Agricultural organisation TLU SA is gunning for police Minister Bheki Cele’s head and on Tuesday launched a campaign to get the minister fired.
It lamented the prevalence of “mismanagement” of the policing department under Cele’s leadership.
“Around 8 million pieces of evidence – many from gruesome farm attacks – were lost because the minister refuses to pay for an approved system within the approved budget.”
It alleges that sometimes “detectives must pay out of their own pockets for equipment, transport and uniforms because of poor management of resources, which affects their work”.
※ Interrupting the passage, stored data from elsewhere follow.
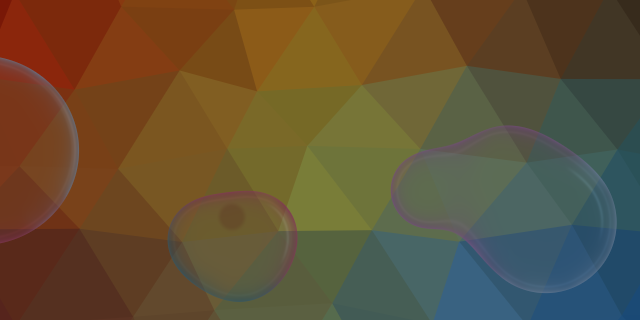
Reproduce this background procedurally as a WebGL 1 fragment shader.

```glsl
precision highp float;

uniform vec2 u_resolution;

// Facet lattice, in units of the canvas height
const vec2 LATTICE_ORIGIN = vec2(0.846, 0.757);
const vec2 LATTICE_STEP = vec2(0.31, 0.245);
const float VERTEX_JITTER = 0.085;
const float FACET_CONTRAST = 0.16;

// Colour stops from left to right
const vec3 TOP_RED = vec3(0.51, 0.10, 0.03);
const vec3 TOP_ORANGE = vec3(0.51, 0.25, 0.07);
const vec3 TOP_AMBER = vec3(0.51, 0.36, 0.09);
const vec3 TOP_RUST = vec3(0.43, 0.26, 0.12);
const vec3 TOP_UMBER = vec3(0.22, 0.17, 0.11);
const vec3 MID_RUST = vec3(0.48, 0.20, 0.07);
const vec3 MID_OCHRE = vec3(0.49, 0.34, 0.13);
const vec3 MID_OLIVE = vec3(0.50, 0.50, 0.20);
const vec3 MID_SAGE = vec3(0.35, 0.42, 0.32);
const vec3 MID_TEAL = vec3(0.18, 0.34, 0.36);
const vec3 LOW_MAROON = vec3(0.33, 0.14, 0.11);
const vec3 LOW_BROWN = vec3(0.37, 0.26, 0.16);
const vec3 LOW_MOSS = vec3(0.32, 0.39, 0.27);
const vec3 LOW_BLUE = vec3(0.21, 0.37, 0.50);
const vec3 LOW_NAVY = vec3(0.10, 0.28, 0.45);

// Bubble film
const vec3 PURPLE = vec3(0.42, 0.26, 0.45);
const vec3 MAGENTA = vec3(0.48, 0.17, 0.31);
const vec3 STEEL = vec3(0.36, 0.44, 0.54);
const vec3 DEEP_TEAL = vec3(0.16, 0.30, 0.36);
const vec3 HAZE = vec3(0.40, 0.38, 0.36);
const float RIM_WIDTH = 0.026;
const float LINE_WIDTH = 0.004;
const vec2 EGG_CENTRE = vec2(-0.065, 0.53);
const vec2 EGG_RADII = vec2(0.312, 0.297);
const vec2 PEBBLE_CENTRE = vec2(0.732, 0.237);
const float PEBBLE_RADIUS = 0.187;
const vec2 SPOT_CENTRE = vec2(0.725, 0.322);
const vec2 KIDNEY_CENTRE = vec2(1.66, 0.34);

vec2 hash2(vec2 p) {
  vec2 q = vec2(dot(p, vec2(127.1, 311.7)), dot(p, vec2(269.5, 183.3)));
  return fract(sin(q) * 43758.5) - 0.5;
}

float gradientNoise(vec2 p) {
  vec2 i = floor(p), f = fract(p), u = f * f * (3.0 - 2.0 * f);
  vec2 e = vec2(1.0, 0.0);
  float low = mix(dot(hash2(i), f), dot(hash2(i + e), f - e), u.x);
  float high = mix(dot(hash2(i + e.yx), f - e.yx), dot(hash2(i + 1.0), f - 1.0), u.x);
  return 2.0 * mix(low, high, u.y);
}

vec3 ramp(vec3 a, vec3 b, vec3 c, vec3 d, vec3 e, float t) {
  vec4 k = clamp(vec4(t) - vec4(0.0, 1.0, 2.0, 3.0), 0.0, 1.0);
  return mix(mix(mix(mix(a, b, k.x), c, k.y), d, k.z), e, k.w);
}

vec3 colourField(vec2 p) {
  float t = p.x * 2.0;
  vec3 top = ramp(TOP_RED, TOP_ORANGE, TOP_AMBER, TOP_RUST, TOP_UMBER, t);
  vec3 mid = ramp(MID_RUST, MID_OCHRE, MID_OLIVE, MID_SAGE, MID_TEAL, t);
  vec3 low = ramp(LOW_MAROON, LOW_BROWN, LOW_MOSS, LOW_BLUE, LOW_NAVY, t);
  return mix(mix(low, mid, smoothstep(0.05, 0.5, p.y)), top, smoothstep(0.5, 0.95, p.y));
}

// Jittered triangle lattice
vec2 vertex(vec2 id) {
  vec2 site = vec2(id.x + 0.5 * id.y, id.y);
  return LATTICE_ORIGIN + LATTICE_STEP * site + VERTEX_JITTER * hash2(id);
}

float edgeSide(vec2 p, vec2 a, vec2 b) {
  vec2 e = normalize(b - a);
  return e.x * (p.y - a.y) - e.y * (p.x - a.x);
}

vec4 facet(vec2 p, vec2 a, vec2 b, vec2 c, float pixel) {
  float inside = min(edgeSide(p, a, b), min(edgeSide(p, b, c), edgeSide(p, c, a)));
  vec2 centroid = (a + b + c) / 3.0;
  float shade = 1.0 + FACET_CONTRAST * hash2(centroid * 9.0).x;
  return vec4(colourField(centroid) * shade, 1.0) * clamp(inside / pixel + 0.5, 0.0, 1.0);
}

vec3 facets(vec2 p, float pixel) {
  vec2 q = (p - LATTICE_ORIGIN) / LATTICE_STEP;
  vec2 cell = floor(vec2(q.x - 0.5 * q.y, q.y));
  vec4 sum = vec4(0.0);
  for (int j = -1; j <= 1; j++) {
    for (int i = -1; i <= 1; i++) {
      vec2 id = cell + vec2(float(i), float(j));
      vec2 b = vertex(id + vec2(1.0, 0.0)), c = vertex(id + vec2(0.0, 1.0));
      sum += facet(p, vertex(id), b, c, pixel) + facet(p, b, vertex(id + 1.0), c, pixel);
    }
  }
  return sum.rgb / max(sum.a, 0.001);
}

// Bubble outlines, negative inside
float egg(vec2 p) {
  return (length((p - EGG_CENTRE) / EGG_RADII) - 1.0) * EGG_RADII.y;
}

float pebble(vec2 p) {
  vec2 q = p - PEBBLE_CENTRE;
  float a = atan(q.y, q.x);
  return length(q) - PEBBLE_RADIUS * (1.0 + 0.08 * cos(2.0 * a) + 0.05 * cos(3.0 * a - 2.2));
}

float smoothUnion(float a, float b, float k) {
  float h = max(k - abs(a - b), 0.0);
  return min(a, b) - h * h / (4.0 * k);
}

float kidney(vec2 p) {
  float lobe = length(p - vec2(1.341, 0.406)) - 0.12;
  float crown = length(p - vec2(1.576, 0.448)) - 0.156;
  float belly = length(p - vec2(1.706, 0.305)) - 0.221;
  return smoothUnion(smoothUnion(lobe, crown, 0.15), belly, 0.15);
}

// Tinted film with a soft rim, an outline and a curved glint
vec3 bubble(vec3 base, float d, vec2 q, vec3 warm, vec3 cool, vec2 coolDir, float glintDepth, float pixel) {
  float depth = max(-d, 0.0);
  vec2 dir = q / max(length(q), 0.001);
  float swirl = gradientNoise(q * 14.0);
  vec3 tint = mix(warm, cool, smoothstep(-0.5, 0.7, dot(dir, coolDir) + 0.5 * swirl));
  float rim = exp(-depth / RIM_WIDTH) * (0.6 + 0.3 * swirl);
  float outline = exp(-depth / LINE_WIDTH);
  float innerLine = exp(-pow((depth - 0.02) / LINE_WIDTH, 2.0));
  float glint = exp(-pow((depth - glintDepth) / 0.005, 2.0)) * smoothstep(0.75, 1.0, dot(dir, vec2(0.97, 0.24)));
  vec3 film = mix(base, HAZE, 0.1);
  film = mix(film, tint, clamp(rim + 0.15 * outline, 0.0, 0.8));
  film += 0.05 * innerLine * tint + 0.13 * glint * STEEL + 0.03 * outline;
  return mix(base, film, clamp(0.5 - d / pixel, 0.0, 1.0));
}

void main() {
  vec2 p = gl_FragCoord.xy / u_resolution.y;
  float pixel = 1.0 / u_resolution.y;
  vec3 colour = facets(p, pixel);
  colour = bubble(colour, egg(p), p - EGG_CENTRE, MAGENTA, STEEL, vec2(0.8, 0.6), 0.012, pixel);
  colour = bubble(colour, pebble(p), p - PEBBLE_CENTRE, MAGENTA, DEEP_TEAL, vec2(-0.6, -0.8), 0.03, pixel);
  float spot = smoothstep(0.05, 0.03, length(p - SPOT_CENTRE));
  colour = mix(colour, LOW_MAROON, 0.25 * spot);
  colour = bubble(colour, kidney(p), p - KIDNEY_CENTRE, PURPLE, STEEL, vec2(0.8, -0.6), 0.045, pixel);
  gl_FragColor = vec4(colour, 1.0);
}
```
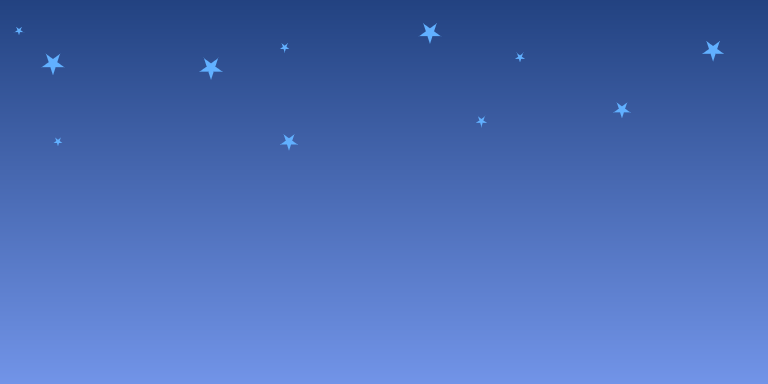
Give the GLSL for this background, as a WebGL 2 fragment shader.

```glsl
#version 300 es
precision highp float;
// A dusk-blue vertical gradient with small five-pointed stars, tips down.
// The stars follow three interleaved, swaying columns; their heights and
// sizes come from quadratic-phase waves, and each is a folded distance.

uniform vec2 u_resolution;
out vec4 fragColor;

const float TAU = 6.2831853;
const int STAR_COUNT = 11;
const vec3 SKY_TOP = vec3(0.135, 0.260, 0.505);
const vec3 SKY_BOTTOM = vec3(0.445, 0.580, 0.910);
const vec3 STAR_COLOR = vec3(0.38, 0.69, 1.00);

// Per-column start, spacing and sway, in canvas heights.
const vec3 COLUMN_START = vec3(0.0495, 0.138, 0.151);
const vec3 COLUMN_STEP = vec3(0.5234, 0.573, 0.6016);
const vec3 COLUMN_SWAY = vec3(-0.027, 0.035, 0.0);

// Cosine whose phase, in turns, is a quadratic in n.
float chirp(float n, vec3 phase) {
    return cos(TAU * (phase.x + n * (phase.y + n * phase.z)));
}

vec2 starCenter(int index) {
    int column = index % 3;
    float turn = float(index / 3);
    float x = COLUMN_START[column] + COLUMN_STEP[column] * turn
            + COLUMN_SWAY[column] * sin(TAU * turn / 3.0);
    float y = 0.781 - 0.151 * chirp(float(index), vec3(-0.564, 0.2413, 0.015));
    return vec2(x, y);
}

float starRadius(int index) {
    return 0.0214 + 0.0098 * chirp(float(index), vec3(-0.5, 0.573, -0.0233));
}

// Signed distance to the edge lines of a pentagram with one tip down.
float starDistance(vec2 p, float radius) {
    float sector = TAU / 5.0;
    float angle = atan(p.x, -p.y);
    float folded = abs(angle - sector * round(angle / sector));
    vec2 q = length(p) * vec2(cos(folded), sin(folded));
    vec2 edgeNormal = vec2(sin(TAU / 20.0), cos(TAU / 20.0));
    return dot(q - vec2(radius, 0.0), edgeNormal);
}

float coverage(float dist, float pixel) {
    return clamp(0.5 - dist / pixel, 0.0, 1.0);
}

void main() {
    float pixel = 1.0 / u_resolution.y;
    vec2 p = gl_FragCoord.xy * pixel;

    // Sky
    vec3 color = mix(SKY_BOTTOM, SKY_TOP, p.y);

    // Stars
    for (int i = 0; i < STAR_COUNT; i++) {
        float dist = starDistance(p - starCenter(i), starRadius(i));
        color = mix(color, STAR_COLOR, coverage(dist, pixel));
    }
    fragColor = vec4(color, 1.0);
}
```
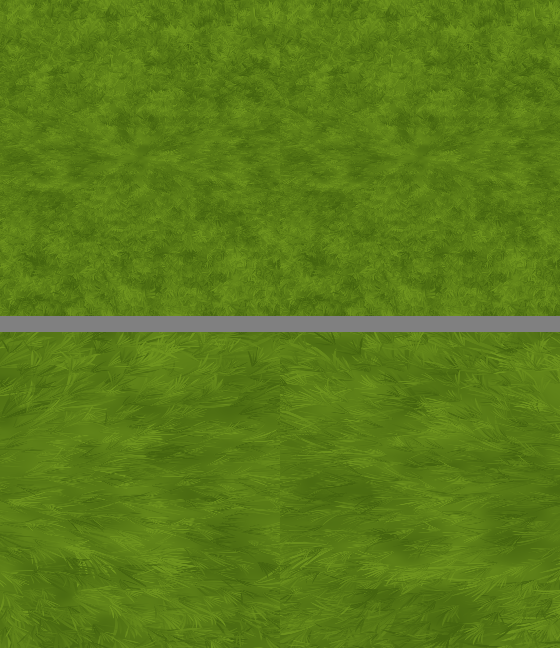
Top: the whole. Bottom: its middle third, enlarged.
Reproduce this texture procedurally as a Shadertoy shader.

```glsl
// Painted meadow grass: layered fans of blades, in a tile repeated side by side.

const vec2  REPEATS      = vec2(2.0, 1.0);      // tiles across and down
const vec3  SHADE_GREEN  = vec3(0.270, 0.395, 0.060);
const vec3  SUNLIT_GREEN = vec3(0.435, 0.580, 0.118);
const int   LAYERS       = 6;
const float FIRST_CELLS  = 10.0;   // tufts across a tile in the coarsest layer
const float CELLS_STEP   = 4.0;    // extra tufts across for each finer layer
const float SQUASH       = 4.0;    // flattening of the grass near the middle row
const float BLADES       = 8.0;    // blades in one fan
const float NARROW_FAN   = 0.45;   // half angle of fans at the middle row
const float WIDE_FAN     = 1.30;   // half angle of fans at top and bottom
const float OPACITY      = 0.85;
const float CLUMP_SCALE  = 20.0;
const float CLUMP_TONE   = 0.85;
const float TUFT_TONE    = 0.70;
const float BLADE_TONE   = 0.60;
const float TIP_LIGHT    = 0.30;

vec3 hash3(vec3 p) {
    p = fract(p * vec3(0.1031, 0.1030, 0.0973));
    p += dot(p, p.yxz + 33.33);
    return fract((p.xxy + p.yxx) * p.zyx);
}

float valueNoise(vec2 p) {
    vec2 i = floor(p), f = fract(p);
    f = f * f * (3.0 - 2.0 * f);
    float a = hash3(vec3(i, 91.0)).x;
    float b = hash3(vec3(i + vec2(1, 0), 91.0)).x;
    float c = hash3(vec3(i + vec2(0, 1), 91.0)).x;
    float d = hash3(vec3(i + vec2(1, 1), 91.0)).x;
    return mix(mix(a, b, f.x), mix(c, d, f.x), f.y);
}

// Light and dark patches, centred on one half
float clumpTone(vec2 ground) {
    float n = 0.65 * valueNoise(ground * CLUMP_SCALE + 40.0)
            + 0.35 * valueNoise(ground * CLUMP_SCALE * 2.3 + 80.0);
    return 0.5 + CLUMP_TONE * (n - 0.5);
}

// Returns tone and coverage of one fan of tapering, bent blades
vec2 tuft(vec2 offset, float heading, float fan, vec3 seed, float pixel) {
    float r = length(offset);
    if (r > 1.0) return vec2(0.0);
    vec2 axis = vec2(cos(heading), sin(heading));
    vec2 local = vec2(dot(offset, axis), dot(offset, vec2(-axis.y, axis.x)));
    float angle = atan(local.y, local.x + 1e-5) + (seed.y - 0.5) * 0.9 * r;
    if (abs(angle) > fan) return vec2(0.0);

    float slot = (angle / fan * 0.5 + 0.5) * BLADES;
    vec3 blade = hash3(vec3(floor(slot), seed.xz * 57.0 + 3.0));
    float reach = mix(0.50, 1.0, blade.x);
    float along = r / reach;
    float taper = 1.0 - along * along;
    float across = abs(2.0 * fract(slot) - 1.0);
    float inside = r * fan / BLADES * (taper - across);
    float cover = smoothstep(-0.6 * pixel, 0.6 * pixel, inside);
    cover *= smoothstep(0.0, 0.12, r) * (1.0 - smoothstep(0.9, 1.0, along));
    float tone = BLADE_TONE * (blade.y - 0.5) + TIP_LIGHT * (along - 0.5);
    return vec2(tone, cover);
}

void mainImage(out vec4 fragColor, in vec2 fragCoord) {
    // Position in the tile, flattened towards the middle row
    vec2 tile = fract(fragCoord / iResolution.xy * REPEATS);
    float tileWidth = iResolution.x / iResolution.y * REPEATS.y / REPEATS.x;
    vec2 ground = vec2((tile.x - 0.5) * tileWidth,
                       asinh(SQUASH * (tile.y - 0.5)) / 2.2);

    float tone = clumpTone(ground) - 0.08;

    // Fans of blades, coarse to fine
    for (int layer = 0; layer < LAYERS; layer++) {
        float density = (FIRST_CELLS + CELLS_STEP * float(layer)) / tileWidth;
        float pixel = density * REPEATS.y / iResolution.y;
        vec2 p = ground * density;
        for (int y = -1; y <= 1; y++)
        for (int x = -1; x <= 1; x++) {
            vec2 cell = floor(p) + vec2(x, y);
            vec3 place = hash3(vec3(cell + 200.0, float(layer) * 17.0 + 5.0));
            vec3 seed = hash3(vec3(cell + 300.0, float(layer) * 23.0 + 9.0));
            vec2 root = cell + 0.1 + 0.8 * place.xy;
            vec2 rootGround = root / density;

            // Blades lean outward from the tile centre
            float openness = smoothstep(0.0, 0.6, abs(rootGround.y));
            float heading = atan(rootGround.y, rootGround.x + 1e-5)
                          + (place.z - 0.5) * mix(0.5, 2.0, openness);
            float fan = mix(NARROW_FAN, WIDE_FAN, openness);

            vec2 blades = tuft(p - root, heading, fan, seed, pixel);
            float tuftTone = clumpTone(rootGround) + TUFT_TONE * (seed.x - 0.5);
            tone = mix(tone, tuftTone + blades.x, OPACITY * blades.y);
        }
    }

    vec3 color = mix(SHADE_GREEN, SUNLIT_GREEN, clamp(tone, 0.0, 1.0));
    fragColor = vec4(color, 1.0);
}
```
“Our problem lies not with police officers who support our farmers and walk the extra mile, but with criminals in the force and the number-one enemy of safety in the country, Bheki Cele,” said Geldenhuys.
“He must tsamaea!”
The organisation also blamed Cele for the snarl-up in DNA processing.
The parliamentary portfolio committee for police recently heard the Forensic Data Service switched off the police’s firearm permit system to manage thousands of official firearms. This was after allegations that the police neglected to pay for the software’s copyright licence, even though it had an approved budget, and the case went to court.
Forensic Data Service also handles the registration of the DNA evidence gathered at crime scenes.
TLU claims that as a result, more than “8 million pieces of evidence are lost”.
Parliament recently heard there is a testing backlog of 172,000 DNA tests.
To deal with the backlog nationwide, the SAPS has enlisted 150 new entry-level forensic analysts and 150 posts have been approved for the 2021-22 financial year.
The enlistments will take place with effect from 1 July.
There is a dedicated overtime budget of R18.5 million allocated to the National Forensic Science Laboratory to prioritise the DNA backlog processing and 1,360 forensic analysts have been trained so far.